Privates 1, CBC 0

New Years Day on Prince Edward Island brought a blizzard the like of which we haven’t seen in a long time. Fortunately the snow wasn’t damp so the power stayed on, and it was a holiday, so the only real hit was the New Years Day levees.

Turning to the CBC on New Years morning to find word about the levees, I was greeted instead by the dulcet tones of Bim and a special national music show. There was a scatterling of local-like news from Halifax on the hours, but otherwise CBC Radio choose to go national for the day, leaving the private radio stations with the job of informing Islanders about the day.

This morning I rolled out of bed at 8:00 a.m. fully expecting a returning Island Morning to give me a sense of what the day held: what’s closed, what’s open, how the Island made it through the storm.

But no. For a second day there was a national feed, with some inane holiday fluff hosted by Rita Celli.

So over to Ocean 100 I flipped, and found them on the case with a constant stream of updates about the weather, the closures, and how we were all doing. Even next door at KROCK they managed to get the closures in between the Robert Plant songs.

So here’s the thing, CBC Radio: either you’re a vital, local information resource, or you’re not. It’s bad enough that local news disappears every weekend, but to take four days off in a row during the biggest winter storm of the season means you’re abdicating your role to the privates.

I’m no big fan of “that was…, coming up…” private radio, but it clearly proved its worth this time around.


Leo's picture
Leo on January 2, 2009 - 16:38 Permalink

I am a big fan and supporter of public radio and agree with many of your comments but know many of the issues you speak of relate more to issues re lack of funds and budgets for programming and that concern needs to be addressed by those who have increasingly underfunded the CBC but do not think Stephen Harper will increase their budgets — I am amazed how they can still do what they do when they have much fewer people working there and many people who are not hired permanently with many hired only on contract for years at an end. What happened this week is symptomatic of these larger issues.

Robert Paterson's picture
Robert Paterson on January 2, 2009 - 16:39 Permalink

Peter — I agree this is not acceptable. My sense is that it is up to us — Google Maps for emergencies etc with the citizen doing the reporting

I write CBC off — love the folks here but in the end it is a Toronto-centred bureaucracy — look also at Air Canada — same kind of self centred approach. Westjet put on an extra flight today

Love to talk about what we can do rather that merely complain

Leo's picture
Leo on January 2, 2009 - 16:42 Permalink

I usually cannot bear to listen to the endless advertising on private radio most days but at least they have some local programming on storm days — many days they do not have much local content or news.
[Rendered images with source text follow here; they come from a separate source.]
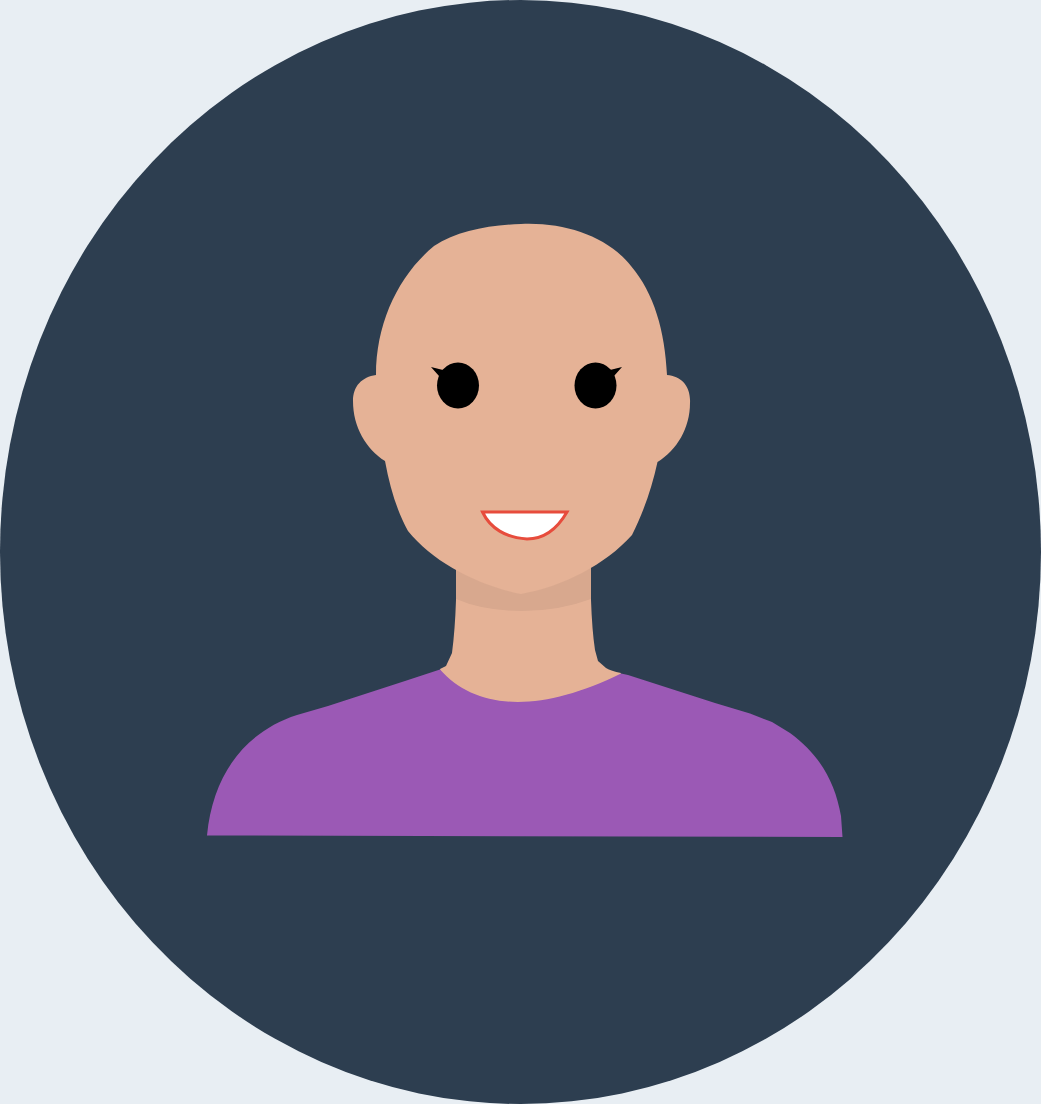
<!DOCTYPE html>
<html lang="en">
<head>
<meta charset="utf-8">
<title>Avatar</title>
<style>
:root {
  --paper: #e8eef3;
  --navy: #2d3e50;
  --skin: #e5b296;
  --shade: #d8a88e;
  --purple: #9b59b5;
  --lips: #e74c3c;
  --ink: #000;
  --teeth: #fff;
}
html, body { margin: 0; background: var(--paper); overflow: hidden; }
.avatar { display: block; width: 1041px; height: 1104px; }
.backdrop { fill: var(--navy); }
.skin { fill: var(--skin); }
.neck-shade { fill: var(--shade); }
.shirt { fill: var(--purple); }
.eye { fill: var(--ink); }
.mouth { fill: var(--teeth); stroke: var(--lips); stroke-width: 3; }
</style>
</head>
<body>
<svg class="avatar" viewBox="0 0 1041 1104" role="img" aria-label="Avatar of a smiling bald person in a purple top">
  <ellipse class="backdrop" cx="520.5" cy="552" rx="520.5" ry="552"/>

  <g id="body">
    <path class="skin" d="M456 550H591V600Q592 630 595 650L598 661L606 668Q611 671 621 673L615 700L520 720L445 700L440 669L446 666L452 653Q455 630 456 600Z"/>
    <path class="neck-shade" d="M456 560H591V599Q559 611 522 611Q484 611 456 599Z"/>
    <path class="shirt" d="M207 835.500C213 774 245 732 297 715L328 706L405 681L440 669.500C477 711 541 713 621 673.500L628 675L715 703L750 713.500L772 722L790 733C820 755 835 782 841 816L842.500 837Z"/>
  </g>

  <g id="head">
    <path class="skin" d="M376 375C376 322 399 275 434 246C457 231 488 225 521 224C566 222 608 237 631 266C654 293 665 331 667 375C681 376 691 386 690 403C690 428 677 450 657.500 462C652 487 644 511 632 535C605 565 564 586 521 594C477 585 433 562 408 531C397 511 390 488 385 461C366 449 353 427 353 401C353 386 362 377 376 375Z"/>
    <g class="eye">
      <ellipse cx="458" cy="385.500" rx="21" ry="23"/>
      <path d="M431 367L443 370L450 378L441 382L439 376Z"/>
      <ellipse cx="595.500" cy="385.500" rx="21" ry="23"/>
      <path d="M622 367L610 370L603 378L612 382L614 376Z"/>
    </g>
    <path class="mouth" d="M482.500 512H567C556 531 543 539 527 539C506 538 490 528 482.500 512Z"/>
  </g>
</svg>
</body>
</html>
The national show was less fluffy than usual as they did have some good stories :-) but not much regional content -they should have at least the ability to carve out at least 10-15 minutes each hour for local content even if they go national for the day -and I would pass that alonmg to local station manager when they are back in the office!!

Alan's picture
Alan on January 2, 2009 - 16:42 Permalink

Did the UPEI station ever get the antenna back up? This is a perfect example of why an actual community station is required there.

DerekMac's picture
DerekMac on January 2, 2009 - 16:54 Permalink

Thank goodness the privates learned their lesson, and got rid of the pre-recorded DJ routine that they were so enamoured with a decade ago. On-air staff is not where they should be cutting, especially since the CBC seems to be scaling back on their local coverage. Another new source of information is the newspapers, who now continuously update their websites, although they don’t get down to minutiae such as individual cancellations.

Peter Rukavina's picture
Peter Rukavina on January 2, 2009 - 17:39 Permalink

@Leo I’m sure that you’re right: it’s not local decisions that are leaving us without local radio during times like these (and, indeed, local CBC staff often go above and beyond the call of duty when storms fall on regular working days).

AndiVB's picture
AndiVB on January 2, 2009 - 18:55 Permalink

So are any of the levees offered on Saturday?

I go every year and it won’t feel right not starting my year dressed to the nines,full of munches, and shaking the hands of hundreds of strangers who are friends for a day.

BTW I found your site thru a search for a list of levees. I keep my list every year but it is nice to check out the papers etc to make sure it is right.

Doug Boylan's picture
Doug Boylan on January 2, 2009 - 20:59 Permalink

No, no, Peter: to call CBC “vital” is a hoot. There was a time, but now long past. Doug Boylan

Ken's picture
Ken on January 3, 2009 - 00:58 Permalink

Alan — bang on — I miss the vitality of college radio and I wish the transmitter was back on air. It added to the local scene in a constant thin way, in contrast to CBC’s intermittent thickness.